  • Matt Dibble

    No BBQ (although now it might be coming?) and no Black Finn additional bar and night club. I’m wondering how long we’re going to continue to vote in the people who don’t want our city to grow and change ( and by the way, paying for the extra enforcement is not a “bribe,” it’s covering the cost of what the city will have to pony up in order for them to open their restaurant)
    I’m getting pretty tired of not being properly represented by my city… hey Sean… what are you doing for the next couple of years?

  • http://seandunlop.com/Home.html Sean Dunlop

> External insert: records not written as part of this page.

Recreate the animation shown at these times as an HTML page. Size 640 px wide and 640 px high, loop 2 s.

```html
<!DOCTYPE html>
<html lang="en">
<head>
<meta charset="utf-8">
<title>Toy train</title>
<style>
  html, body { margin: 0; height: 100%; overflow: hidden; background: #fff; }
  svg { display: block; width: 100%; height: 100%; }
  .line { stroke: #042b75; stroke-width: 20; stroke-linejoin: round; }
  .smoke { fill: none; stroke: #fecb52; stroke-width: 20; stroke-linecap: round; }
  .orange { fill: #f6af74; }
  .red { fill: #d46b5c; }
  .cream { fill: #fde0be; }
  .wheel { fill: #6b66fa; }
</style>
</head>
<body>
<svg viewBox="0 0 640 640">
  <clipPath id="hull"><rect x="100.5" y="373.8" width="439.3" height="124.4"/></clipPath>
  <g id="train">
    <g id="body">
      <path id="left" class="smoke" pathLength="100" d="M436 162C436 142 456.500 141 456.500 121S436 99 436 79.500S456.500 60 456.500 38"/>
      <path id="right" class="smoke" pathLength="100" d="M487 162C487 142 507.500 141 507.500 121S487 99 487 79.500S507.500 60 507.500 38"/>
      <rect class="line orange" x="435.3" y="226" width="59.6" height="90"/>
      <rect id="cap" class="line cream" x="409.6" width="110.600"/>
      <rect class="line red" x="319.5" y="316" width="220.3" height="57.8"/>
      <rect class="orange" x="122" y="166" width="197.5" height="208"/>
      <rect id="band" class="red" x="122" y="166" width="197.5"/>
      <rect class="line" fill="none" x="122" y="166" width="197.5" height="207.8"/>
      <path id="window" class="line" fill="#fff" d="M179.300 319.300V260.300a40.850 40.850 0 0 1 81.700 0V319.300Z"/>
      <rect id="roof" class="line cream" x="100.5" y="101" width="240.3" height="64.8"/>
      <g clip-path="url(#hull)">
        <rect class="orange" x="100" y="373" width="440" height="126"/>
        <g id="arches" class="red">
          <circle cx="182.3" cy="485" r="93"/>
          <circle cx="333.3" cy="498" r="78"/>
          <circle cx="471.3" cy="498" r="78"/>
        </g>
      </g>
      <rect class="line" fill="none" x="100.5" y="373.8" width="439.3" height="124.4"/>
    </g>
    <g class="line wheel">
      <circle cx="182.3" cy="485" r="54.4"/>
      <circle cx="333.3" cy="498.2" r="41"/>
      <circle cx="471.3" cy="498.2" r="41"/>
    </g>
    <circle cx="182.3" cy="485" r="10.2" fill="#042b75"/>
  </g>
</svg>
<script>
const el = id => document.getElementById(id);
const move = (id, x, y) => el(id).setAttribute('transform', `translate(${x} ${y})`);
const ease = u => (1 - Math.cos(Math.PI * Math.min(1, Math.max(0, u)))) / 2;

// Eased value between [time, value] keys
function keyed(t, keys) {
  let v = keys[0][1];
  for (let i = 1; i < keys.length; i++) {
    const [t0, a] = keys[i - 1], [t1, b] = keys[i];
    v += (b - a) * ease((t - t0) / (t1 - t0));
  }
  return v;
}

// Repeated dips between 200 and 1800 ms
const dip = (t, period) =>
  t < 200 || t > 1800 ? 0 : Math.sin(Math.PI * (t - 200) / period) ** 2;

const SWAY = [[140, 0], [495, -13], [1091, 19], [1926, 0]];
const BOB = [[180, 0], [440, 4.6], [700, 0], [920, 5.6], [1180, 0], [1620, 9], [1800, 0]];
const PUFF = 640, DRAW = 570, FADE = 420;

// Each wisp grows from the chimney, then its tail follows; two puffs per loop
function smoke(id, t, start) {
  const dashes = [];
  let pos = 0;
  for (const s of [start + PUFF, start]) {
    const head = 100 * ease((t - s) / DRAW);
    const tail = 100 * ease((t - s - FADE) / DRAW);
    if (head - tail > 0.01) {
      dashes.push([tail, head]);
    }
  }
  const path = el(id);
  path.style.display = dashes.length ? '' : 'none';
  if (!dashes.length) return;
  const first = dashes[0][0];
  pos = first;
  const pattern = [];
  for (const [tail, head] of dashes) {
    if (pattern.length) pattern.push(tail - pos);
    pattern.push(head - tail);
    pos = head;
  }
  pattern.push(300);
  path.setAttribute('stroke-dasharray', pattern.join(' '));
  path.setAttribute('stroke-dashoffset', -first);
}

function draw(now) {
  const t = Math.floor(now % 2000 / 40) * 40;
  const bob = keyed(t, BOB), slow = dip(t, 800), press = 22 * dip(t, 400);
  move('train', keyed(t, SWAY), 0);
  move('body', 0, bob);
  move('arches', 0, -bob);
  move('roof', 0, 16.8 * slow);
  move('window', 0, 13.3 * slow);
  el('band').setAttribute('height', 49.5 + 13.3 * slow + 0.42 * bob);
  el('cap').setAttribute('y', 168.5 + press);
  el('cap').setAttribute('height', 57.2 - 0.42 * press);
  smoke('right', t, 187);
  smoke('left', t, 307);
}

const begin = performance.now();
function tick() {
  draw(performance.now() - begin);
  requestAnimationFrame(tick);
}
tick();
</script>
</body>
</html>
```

    Hey Matt, I hear you. I am fed up as well. That is why I decided to run this year for City Commissioner. Our City government needs to mirror what Royal Oak is today. I grew up here and watched it turn into a more interesting place to live, however, we do not need to “control” it’s growth, but rather encourage it.

  • http://www.lostwebforums.com/ LW

    After driving down main street yesterday and seeing signs up in parking lots for ‘$5 PARKING’…. I’ve lost all interest in doing anything in that money sucking city. All the fun has been lost. Its not what it used to be. Five dollar parking? Really? I’ll pay that for a Tigers game, but to grab some sushi at Little Tree or to grab an ice cream from cold stone…. No fricken way. Royal Oak needs to drop this whole charging up the ass thing for parking. No other city does this.

  • Babs

    LW, at least try to change up the words a bit from jr’s (identical) comment!